Harry BruiniusThe Christian Science Monitor

Workers for the busiest commuter railroad in the United States are threatening to go on strike later this month as union leaders and New York state officials go down to the wire after four years of wrangling over a new contract.

As a July 20 strike deadline looms, negotiations have spiraled into a virtual soap opera of election-year political gamesmanship. Byzantine state and federal labor laws are involved, and 300,000 weekday commuters from Long Island could be affected.

At issue is the fact that more than 5,400 employees for Long Island Rail Road (LIRR) have been working without a contract since 2010. They are seeking a long-sought raise and trying to limit the amount that employees will have to contribute to their health care coverage.
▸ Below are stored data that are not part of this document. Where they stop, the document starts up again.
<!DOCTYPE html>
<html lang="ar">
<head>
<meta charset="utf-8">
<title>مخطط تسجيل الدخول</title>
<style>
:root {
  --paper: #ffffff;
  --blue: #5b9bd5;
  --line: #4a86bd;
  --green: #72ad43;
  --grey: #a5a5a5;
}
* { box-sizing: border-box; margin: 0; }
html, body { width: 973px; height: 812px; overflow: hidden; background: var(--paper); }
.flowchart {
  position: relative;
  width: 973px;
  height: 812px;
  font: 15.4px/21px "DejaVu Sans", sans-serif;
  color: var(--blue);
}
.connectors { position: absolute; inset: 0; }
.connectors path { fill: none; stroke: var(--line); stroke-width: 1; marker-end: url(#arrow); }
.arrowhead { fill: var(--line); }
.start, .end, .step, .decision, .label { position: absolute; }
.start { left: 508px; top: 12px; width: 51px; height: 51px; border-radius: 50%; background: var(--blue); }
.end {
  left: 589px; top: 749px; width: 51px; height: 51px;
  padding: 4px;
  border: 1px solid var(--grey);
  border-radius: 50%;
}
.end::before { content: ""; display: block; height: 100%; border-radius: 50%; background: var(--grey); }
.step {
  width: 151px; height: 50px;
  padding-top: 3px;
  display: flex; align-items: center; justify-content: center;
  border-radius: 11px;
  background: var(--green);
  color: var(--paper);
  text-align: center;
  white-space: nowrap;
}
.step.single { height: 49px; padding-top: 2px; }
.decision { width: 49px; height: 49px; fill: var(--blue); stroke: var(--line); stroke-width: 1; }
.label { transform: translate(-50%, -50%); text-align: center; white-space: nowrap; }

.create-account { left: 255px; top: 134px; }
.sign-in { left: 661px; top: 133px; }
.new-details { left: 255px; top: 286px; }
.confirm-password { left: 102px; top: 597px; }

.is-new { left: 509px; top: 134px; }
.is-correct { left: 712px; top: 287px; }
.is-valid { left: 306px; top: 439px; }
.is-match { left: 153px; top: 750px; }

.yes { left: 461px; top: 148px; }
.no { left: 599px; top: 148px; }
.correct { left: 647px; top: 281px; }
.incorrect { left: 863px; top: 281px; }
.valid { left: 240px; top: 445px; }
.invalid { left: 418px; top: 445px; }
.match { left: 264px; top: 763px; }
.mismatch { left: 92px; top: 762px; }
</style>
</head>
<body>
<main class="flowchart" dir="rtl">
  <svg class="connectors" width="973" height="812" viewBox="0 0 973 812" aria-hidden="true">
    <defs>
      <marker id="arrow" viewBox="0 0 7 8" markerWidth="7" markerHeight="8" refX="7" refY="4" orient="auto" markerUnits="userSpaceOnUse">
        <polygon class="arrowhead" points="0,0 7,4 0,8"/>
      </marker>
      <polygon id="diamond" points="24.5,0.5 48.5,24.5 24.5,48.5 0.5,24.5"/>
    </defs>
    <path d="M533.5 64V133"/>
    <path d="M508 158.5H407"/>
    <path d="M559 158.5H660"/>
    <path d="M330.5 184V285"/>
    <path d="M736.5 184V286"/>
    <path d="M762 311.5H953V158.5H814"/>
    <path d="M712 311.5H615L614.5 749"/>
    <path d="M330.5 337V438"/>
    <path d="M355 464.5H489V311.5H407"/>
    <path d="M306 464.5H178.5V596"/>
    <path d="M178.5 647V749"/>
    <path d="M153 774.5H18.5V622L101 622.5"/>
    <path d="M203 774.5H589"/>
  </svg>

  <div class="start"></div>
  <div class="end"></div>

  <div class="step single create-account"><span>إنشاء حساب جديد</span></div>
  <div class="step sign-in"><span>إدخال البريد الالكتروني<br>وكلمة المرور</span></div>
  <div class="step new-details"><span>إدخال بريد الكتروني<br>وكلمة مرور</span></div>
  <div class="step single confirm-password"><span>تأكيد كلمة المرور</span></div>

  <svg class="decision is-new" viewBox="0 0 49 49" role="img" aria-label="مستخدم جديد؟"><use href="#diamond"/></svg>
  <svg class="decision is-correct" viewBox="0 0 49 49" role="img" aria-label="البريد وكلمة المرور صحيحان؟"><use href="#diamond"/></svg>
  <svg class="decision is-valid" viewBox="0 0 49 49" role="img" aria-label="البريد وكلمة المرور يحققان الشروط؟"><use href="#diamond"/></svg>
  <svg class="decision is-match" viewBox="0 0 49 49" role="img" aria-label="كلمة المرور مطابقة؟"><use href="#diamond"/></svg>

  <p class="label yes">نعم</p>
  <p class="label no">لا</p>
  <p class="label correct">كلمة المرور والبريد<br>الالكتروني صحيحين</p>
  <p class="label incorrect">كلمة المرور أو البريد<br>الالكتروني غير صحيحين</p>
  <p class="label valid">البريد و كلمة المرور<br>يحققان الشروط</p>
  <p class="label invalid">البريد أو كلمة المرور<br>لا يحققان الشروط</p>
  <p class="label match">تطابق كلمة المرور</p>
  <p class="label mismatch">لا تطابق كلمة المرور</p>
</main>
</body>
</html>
The union and New York’s Metropolitan Transportation Authority, which oversees the LIRR as well as New York City’s subway and bus system, plan to return to the bargaining table Thursday. But after four years of stalled talks and federal mediation, tensions are running high.

Complicating matters is the federal Railway Labor Act of 1926. According to New York law, LIRR employees can't go on strike, since they are considered "essential." But the Railway Labor Act allows LIRR workers to go on strike on July 20, which will mark four years of negotiations.

As a result, both sides are having to triangulate between each other, the state, and Washington. Congress could force a “cooling off” period for negotiations to continue or require binding arbitration. It could also impose a settlement.

New York Governor Andrew Cuomo has said  “Congress is pivotal to what happens here” and dispatched his hand-picked MTA chief, Thomas Prendergast, to Capitol Hill Wednesday, hoping the state's congressional delegation would step in to stop a strike.

But New York's members of Congress want nothing to do with the situation. “You didn't need to be a PhD in political science to know that the House of Representatives would never help New York out of a strike situation,” said Sen. Charles Schumer (D) of New York.

Governor Cuomo blamed the union for the congressional snub. Union coalition leader Anthony Simon responded by wondering why Mr. Prendergast traveled to Washington instead of the negotiating table.

Many observers sense a reprise of April's negotiations over the contracts of 34,000 MTA subway and bus workers. They, too, had been without a contract for more than two years and were at an impasse. Cuomo stepped in during Easter week to broker a deal – and receive most of the credit.

The MTA has offered LIRR a 17 percent raise over seven years; union officials insist that this happen over six. The union is also balking over the MTA’s plan to have existing employees contribute 2 percent of their salaries to their health insurance, with new hires contributing 4 percent. Workers currently contribute nothing to their health plans. Union officials are expected to make a counter offer Thursday.

Consistent with the 1926 federal law, President Obama has convened two “presidential emergency boards” to help resolve the dispute. Both 3-person panels issued nonbinding recommendations that sided with the workers.

As negotiations continue, the MTA has embarked on a “communications blitz,” running ads warning commuters of the possible strike and putting public pressure on the unions.

“We continue to hope that we can avoid a work stoppage at the bargaining table,” Prendergast said in a statement. “But nevertheless, we want LIRR customers and all Long Island residents to be aware that there is a potential for a disruption of service and what that might mean.”